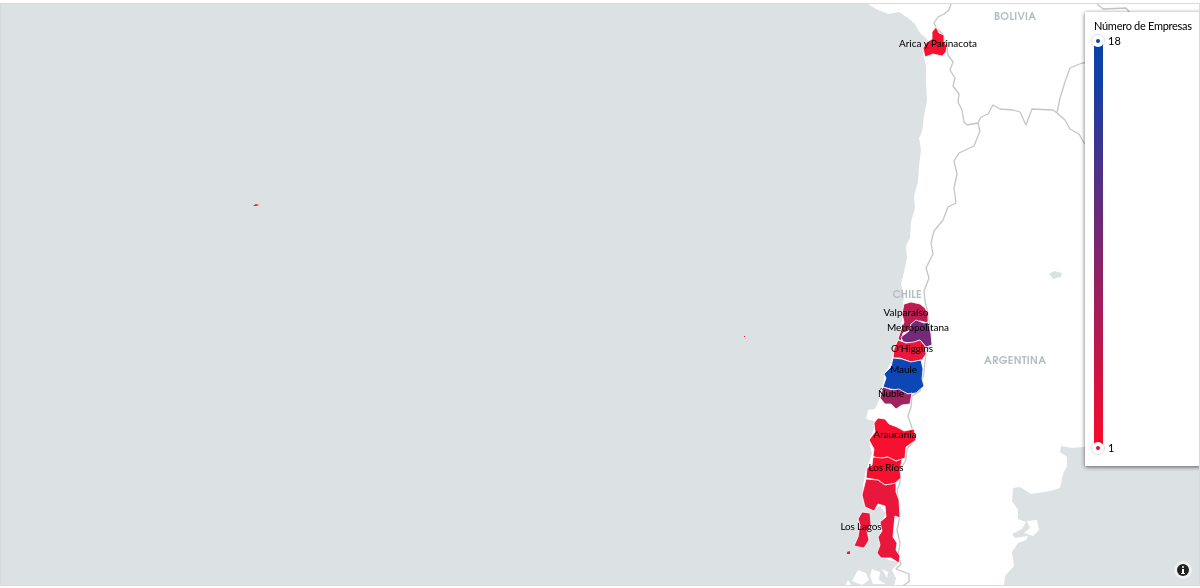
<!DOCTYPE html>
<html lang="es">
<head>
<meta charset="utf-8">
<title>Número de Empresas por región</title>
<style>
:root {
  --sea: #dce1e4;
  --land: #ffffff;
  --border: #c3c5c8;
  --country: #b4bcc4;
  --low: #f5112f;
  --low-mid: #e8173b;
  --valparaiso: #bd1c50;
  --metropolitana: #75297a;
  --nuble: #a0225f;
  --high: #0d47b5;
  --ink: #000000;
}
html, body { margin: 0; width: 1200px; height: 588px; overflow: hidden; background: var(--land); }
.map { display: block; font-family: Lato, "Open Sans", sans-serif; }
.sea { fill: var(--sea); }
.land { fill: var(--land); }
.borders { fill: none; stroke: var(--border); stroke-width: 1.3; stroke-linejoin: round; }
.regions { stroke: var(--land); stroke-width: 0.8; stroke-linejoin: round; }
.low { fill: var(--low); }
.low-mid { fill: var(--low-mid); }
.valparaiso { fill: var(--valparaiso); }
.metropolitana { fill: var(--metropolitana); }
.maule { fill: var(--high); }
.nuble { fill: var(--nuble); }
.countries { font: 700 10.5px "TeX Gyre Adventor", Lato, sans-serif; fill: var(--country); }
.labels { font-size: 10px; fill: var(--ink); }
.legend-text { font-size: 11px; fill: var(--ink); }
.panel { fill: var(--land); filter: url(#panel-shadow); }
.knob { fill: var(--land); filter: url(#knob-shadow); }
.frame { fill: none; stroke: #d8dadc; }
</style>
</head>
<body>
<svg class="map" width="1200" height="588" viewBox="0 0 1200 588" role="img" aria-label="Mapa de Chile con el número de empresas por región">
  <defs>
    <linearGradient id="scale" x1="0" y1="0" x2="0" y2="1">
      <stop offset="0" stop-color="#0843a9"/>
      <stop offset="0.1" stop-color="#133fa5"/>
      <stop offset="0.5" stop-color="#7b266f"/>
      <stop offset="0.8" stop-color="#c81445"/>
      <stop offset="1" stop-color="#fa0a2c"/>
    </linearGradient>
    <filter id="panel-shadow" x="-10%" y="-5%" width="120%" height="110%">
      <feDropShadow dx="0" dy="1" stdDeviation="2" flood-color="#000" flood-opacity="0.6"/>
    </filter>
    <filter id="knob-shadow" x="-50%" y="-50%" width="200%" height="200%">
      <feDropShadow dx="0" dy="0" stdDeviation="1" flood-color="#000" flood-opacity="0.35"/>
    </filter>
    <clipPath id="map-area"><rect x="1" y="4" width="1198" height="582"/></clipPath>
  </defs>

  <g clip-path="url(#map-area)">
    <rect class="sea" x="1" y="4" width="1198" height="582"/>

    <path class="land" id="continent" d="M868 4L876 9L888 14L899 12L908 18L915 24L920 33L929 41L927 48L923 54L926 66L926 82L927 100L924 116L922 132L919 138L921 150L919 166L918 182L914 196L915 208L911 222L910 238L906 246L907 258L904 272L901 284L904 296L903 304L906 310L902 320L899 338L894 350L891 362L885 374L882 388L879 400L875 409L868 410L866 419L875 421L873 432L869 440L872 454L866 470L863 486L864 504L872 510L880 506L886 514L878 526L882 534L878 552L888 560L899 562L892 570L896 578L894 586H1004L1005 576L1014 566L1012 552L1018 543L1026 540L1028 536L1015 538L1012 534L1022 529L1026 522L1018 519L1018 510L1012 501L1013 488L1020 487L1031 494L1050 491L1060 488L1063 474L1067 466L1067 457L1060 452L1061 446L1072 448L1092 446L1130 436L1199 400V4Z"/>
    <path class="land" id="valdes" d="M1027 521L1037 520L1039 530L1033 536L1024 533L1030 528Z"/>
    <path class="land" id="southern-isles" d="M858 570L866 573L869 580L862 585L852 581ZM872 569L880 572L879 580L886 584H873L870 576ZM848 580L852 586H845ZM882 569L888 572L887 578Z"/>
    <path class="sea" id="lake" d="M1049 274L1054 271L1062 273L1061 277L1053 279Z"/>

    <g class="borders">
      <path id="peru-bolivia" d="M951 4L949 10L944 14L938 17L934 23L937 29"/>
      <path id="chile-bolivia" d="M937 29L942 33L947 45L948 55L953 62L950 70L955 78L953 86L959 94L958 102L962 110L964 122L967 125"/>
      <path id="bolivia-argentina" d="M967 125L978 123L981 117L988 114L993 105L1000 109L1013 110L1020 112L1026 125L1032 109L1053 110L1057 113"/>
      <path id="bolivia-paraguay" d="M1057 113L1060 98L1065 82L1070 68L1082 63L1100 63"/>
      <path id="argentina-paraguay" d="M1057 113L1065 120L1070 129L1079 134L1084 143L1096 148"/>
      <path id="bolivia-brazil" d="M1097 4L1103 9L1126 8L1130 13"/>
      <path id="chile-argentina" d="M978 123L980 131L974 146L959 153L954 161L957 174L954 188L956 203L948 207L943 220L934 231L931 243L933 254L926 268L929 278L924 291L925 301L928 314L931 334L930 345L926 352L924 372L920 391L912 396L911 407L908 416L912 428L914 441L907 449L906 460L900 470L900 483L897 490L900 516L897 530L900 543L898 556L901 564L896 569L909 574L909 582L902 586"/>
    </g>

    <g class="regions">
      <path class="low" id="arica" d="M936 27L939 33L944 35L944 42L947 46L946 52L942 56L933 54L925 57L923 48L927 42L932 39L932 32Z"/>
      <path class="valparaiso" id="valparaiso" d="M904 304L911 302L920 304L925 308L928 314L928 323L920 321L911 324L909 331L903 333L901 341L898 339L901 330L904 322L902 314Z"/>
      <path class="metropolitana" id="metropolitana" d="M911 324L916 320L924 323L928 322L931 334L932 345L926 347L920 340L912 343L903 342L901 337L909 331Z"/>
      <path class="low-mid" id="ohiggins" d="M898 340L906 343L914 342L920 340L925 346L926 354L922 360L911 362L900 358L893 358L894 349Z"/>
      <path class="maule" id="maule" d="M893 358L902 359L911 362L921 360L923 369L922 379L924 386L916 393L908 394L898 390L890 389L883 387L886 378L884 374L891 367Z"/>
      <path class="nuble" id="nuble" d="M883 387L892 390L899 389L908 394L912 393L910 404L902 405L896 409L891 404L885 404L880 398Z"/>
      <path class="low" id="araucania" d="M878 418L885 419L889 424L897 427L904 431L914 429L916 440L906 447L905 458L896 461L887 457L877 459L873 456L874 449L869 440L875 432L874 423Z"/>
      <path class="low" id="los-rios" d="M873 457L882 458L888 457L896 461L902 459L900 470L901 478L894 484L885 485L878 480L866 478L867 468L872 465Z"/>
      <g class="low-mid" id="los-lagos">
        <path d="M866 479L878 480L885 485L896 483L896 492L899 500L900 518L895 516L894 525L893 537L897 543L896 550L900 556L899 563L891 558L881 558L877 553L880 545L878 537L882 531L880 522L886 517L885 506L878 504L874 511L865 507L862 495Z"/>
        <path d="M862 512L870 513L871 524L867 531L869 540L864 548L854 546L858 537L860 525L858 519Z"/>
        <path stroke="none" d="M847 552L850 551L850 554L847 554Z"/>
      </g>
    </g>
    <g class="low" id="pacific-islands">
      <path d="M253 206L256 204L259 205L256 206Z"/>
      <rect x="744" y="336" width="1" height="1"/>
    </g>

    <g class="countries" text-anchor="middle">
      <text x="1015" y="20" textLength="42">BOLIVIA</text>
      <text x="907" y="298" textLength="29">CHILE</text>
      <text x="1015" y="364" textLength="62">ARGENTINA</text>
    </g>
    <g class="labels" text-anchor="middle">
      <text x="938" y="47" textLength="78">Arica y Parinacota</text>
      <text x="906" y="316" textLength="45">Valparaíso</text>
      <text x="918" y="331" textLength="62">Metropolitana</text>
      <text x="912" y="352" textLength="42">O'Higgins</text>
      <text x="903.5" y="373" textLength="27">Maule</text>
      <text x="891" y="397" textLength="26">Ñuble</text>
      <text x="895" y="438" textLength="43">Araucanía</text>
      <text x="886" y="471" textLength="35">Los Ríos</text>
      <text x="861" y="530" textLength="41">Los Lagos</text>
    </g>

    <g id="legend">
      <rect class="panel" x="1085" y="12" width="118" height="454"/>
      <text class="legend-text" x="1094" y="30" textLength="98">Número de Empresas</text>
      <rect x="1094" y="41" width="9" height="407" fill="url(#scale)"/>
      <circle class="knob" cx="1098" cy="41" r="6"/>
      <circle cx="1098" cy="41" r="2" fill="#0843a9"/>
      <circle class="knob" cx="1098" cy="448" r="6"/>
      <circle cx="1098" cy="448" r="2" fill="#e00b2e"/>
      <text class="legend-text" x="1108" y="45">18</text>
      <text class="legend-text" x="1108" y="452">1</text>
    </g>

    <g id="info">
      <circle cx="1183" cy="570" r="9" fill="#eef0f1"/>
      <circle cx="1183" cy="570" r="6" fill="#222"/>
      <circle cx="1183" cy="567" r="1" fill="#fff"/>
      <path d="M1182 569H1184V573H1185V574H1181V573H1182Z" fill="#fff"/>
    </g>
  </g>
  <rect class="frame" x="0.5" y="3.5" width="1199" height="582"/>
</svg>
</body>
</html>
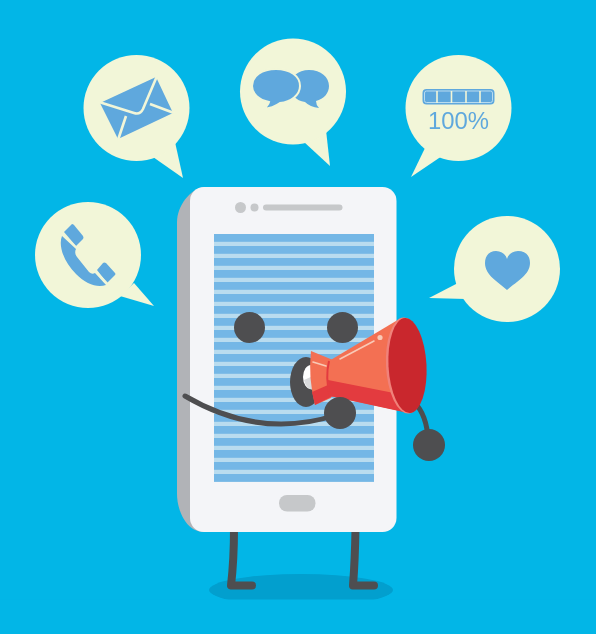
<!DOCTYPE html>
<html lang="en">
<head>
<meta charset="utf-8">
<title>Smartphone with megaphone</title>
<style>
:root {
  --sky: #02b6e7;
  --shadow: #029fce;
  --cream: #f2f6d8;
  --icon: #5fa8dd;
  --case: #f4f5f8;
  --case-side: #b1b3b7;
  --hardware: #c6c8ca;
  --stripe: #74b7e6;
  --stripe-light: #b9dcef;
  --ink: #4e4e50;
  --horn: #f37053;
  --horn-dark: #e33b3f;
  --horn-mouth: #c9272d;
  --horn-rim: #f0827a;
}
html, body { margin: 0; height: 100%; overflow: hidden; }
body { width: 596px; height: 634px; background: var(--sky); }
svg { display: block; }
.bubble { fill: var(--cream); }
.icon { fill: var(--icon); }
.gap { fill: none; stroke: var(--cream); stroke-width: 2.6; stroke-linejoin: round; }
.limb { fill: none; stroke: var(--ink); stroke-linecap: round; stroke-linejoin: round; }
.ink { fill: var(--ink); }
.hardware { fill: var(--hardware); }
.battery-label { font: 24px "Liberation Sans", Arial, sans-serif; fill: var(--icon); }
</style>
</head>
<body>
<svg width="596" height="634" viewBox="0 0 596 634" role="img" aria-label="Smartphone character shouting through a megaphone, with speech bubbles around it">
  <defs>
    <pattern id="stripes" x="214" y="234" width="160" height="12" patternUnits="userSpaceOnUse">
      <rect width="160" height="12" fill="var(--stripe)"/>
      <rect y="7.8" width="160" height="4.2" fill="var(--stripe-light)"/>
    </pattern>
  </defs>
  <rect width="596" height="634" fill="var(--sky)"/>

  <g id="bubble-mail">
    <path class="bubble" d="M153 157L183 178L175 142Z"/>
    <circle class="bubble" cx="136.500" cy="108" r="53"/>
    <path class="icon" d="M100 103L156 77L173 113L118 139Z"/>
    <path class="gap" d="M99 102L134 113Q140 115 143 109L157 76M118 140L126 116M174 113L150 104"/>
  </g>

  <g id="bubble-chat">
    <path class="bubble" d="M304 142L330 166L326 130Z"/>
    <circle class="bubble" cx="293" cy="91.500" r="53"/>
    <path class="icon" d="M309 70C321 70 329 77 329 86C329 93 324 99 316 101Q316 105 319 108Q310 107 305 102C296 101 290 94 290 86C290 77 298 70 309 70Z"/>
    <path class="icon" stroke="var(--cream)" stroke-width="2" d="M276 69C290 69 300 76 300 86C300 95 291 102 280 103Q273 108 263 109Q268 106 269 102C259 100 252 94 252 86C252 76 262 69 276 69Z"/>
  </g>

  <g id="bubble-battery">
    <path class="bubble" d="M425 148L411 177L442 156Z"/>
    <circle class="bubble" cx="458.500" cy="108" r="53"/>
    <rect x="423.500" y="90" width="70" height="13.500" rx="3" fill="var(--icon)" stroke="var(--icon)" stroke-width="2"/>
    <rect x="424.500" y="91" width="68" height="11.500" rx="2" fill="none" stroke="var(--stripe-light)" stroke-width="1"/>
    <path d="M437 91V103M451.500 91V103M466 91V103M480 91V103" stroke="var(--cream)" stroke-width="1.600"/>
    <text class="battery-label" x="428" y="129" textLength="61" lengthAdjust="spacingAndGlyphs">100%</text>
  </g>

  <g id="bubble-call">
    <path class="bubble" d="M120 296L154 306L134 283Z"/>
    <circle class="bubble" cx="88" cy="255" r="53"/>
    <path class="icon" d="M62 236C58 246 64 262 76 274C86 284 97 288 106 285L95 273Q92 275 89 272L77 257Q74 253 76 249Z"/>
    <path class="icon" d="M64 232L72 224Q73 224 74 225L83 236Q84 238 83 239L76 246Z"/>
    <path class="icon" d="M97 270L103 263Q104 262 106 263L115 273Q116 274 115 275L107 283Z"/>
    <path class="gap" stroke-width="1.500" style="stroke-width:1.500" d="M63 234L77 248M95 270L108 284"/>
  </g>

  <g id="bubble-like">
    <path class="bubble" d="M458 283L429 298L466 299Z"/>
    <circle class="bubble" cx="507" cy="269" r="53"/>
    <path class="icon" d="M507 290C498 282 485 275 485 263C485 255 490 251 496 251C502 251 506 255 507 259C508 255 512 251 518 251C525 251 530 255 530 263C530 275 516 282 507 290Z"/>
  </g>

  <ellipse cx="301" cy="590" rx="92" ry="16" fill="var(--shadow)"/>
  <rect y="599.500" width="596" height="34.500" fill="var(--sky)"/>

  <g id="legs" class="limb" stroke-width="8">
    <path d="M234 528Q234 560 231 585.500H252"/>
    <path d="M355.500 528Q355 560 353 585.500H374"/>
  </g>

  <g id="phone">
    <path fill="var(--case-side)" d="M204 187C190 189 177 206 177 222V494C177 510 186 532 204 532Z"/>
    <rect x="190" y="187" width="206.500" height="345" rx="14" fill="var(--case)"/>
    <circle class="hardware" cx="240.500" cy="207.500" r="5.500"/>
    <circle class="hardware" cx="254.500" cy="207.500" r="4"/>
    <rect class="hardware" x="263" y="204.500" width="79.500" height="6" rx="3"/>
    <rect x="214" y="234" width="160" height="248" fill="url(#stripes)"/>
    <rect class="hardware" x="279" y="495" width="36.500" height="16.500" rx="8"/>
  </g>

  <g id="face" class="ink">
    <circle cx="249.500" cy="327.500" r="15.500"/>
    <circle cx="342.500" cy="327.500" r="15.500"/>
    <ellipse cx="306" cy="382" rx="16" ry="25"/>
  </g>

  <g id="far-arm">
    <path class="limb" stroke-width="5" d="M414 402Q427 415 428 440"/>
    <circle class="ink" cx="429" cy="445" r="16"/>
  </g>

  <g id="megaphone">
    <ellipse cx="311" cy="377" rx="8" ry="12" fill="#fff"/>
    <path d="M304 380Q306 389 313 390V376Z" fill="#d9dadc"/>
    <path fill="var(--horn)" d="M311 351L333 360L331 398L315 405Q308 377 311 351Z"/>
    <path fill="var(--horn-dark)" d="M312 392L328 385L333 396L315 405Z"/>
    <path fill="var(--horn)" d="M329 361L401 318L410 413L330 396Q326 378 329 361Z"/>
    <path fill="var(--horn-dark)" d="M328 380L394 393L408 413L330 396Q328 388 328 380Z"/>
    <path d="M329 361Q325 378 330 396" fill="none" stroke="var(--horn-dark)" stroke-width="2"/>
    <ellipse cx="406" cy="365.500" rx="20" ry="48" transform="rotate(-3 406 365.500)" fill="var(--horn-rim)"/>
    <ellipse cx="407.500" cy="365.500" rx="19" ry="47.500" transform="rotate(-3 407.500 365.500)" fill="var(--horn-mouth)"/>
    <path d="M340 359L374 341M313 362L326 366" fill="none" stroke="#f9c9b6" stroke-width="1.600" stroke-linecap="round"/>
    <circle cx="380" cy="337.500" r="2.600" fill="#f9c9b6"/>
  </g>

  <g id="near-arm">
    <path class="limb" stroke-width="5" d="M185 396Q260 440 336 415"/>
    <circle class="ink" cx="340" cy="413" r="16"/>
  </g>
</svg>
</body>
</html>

• **YOUR GOAL**:
Write out the lines from the start of the material to the line with "none; stroke: var(--border);", inclusive and exactly. Skip the pictures.

• **OUTPUT OF THE TASK**:
<!DOCTYPE html>
<html lang="es">
<head>
<meta charset="utf-8">
<title>Número de Empresas por región</title>
<style>
:root {
  --sea: #dce1e4;
  --land: #ffffff;
  --border: #c3c5c8;
  --country: #b4bcc4;
  --low: #f5112f;
  --low-mid: #e8173b;
  --valparaiso: #bd1c50;
  --metropolitana: #75297a;
  --nuble: #a0225f;
  --high: #0d47b5;
  --ink: #000000;
}
html, body { margin: 0; width: 1200px; height: 588px; overflow: hidden; background: var(--land); }
.map { display: block; font-family: Lato, "Open Sans", sans-serif; }
.sea { fill: var(--sea); }
.land { fill: var(--land); }
.borders { fill: none; stroke: var(--border); stroke-width: 1.3; stroke-linejoin: round; }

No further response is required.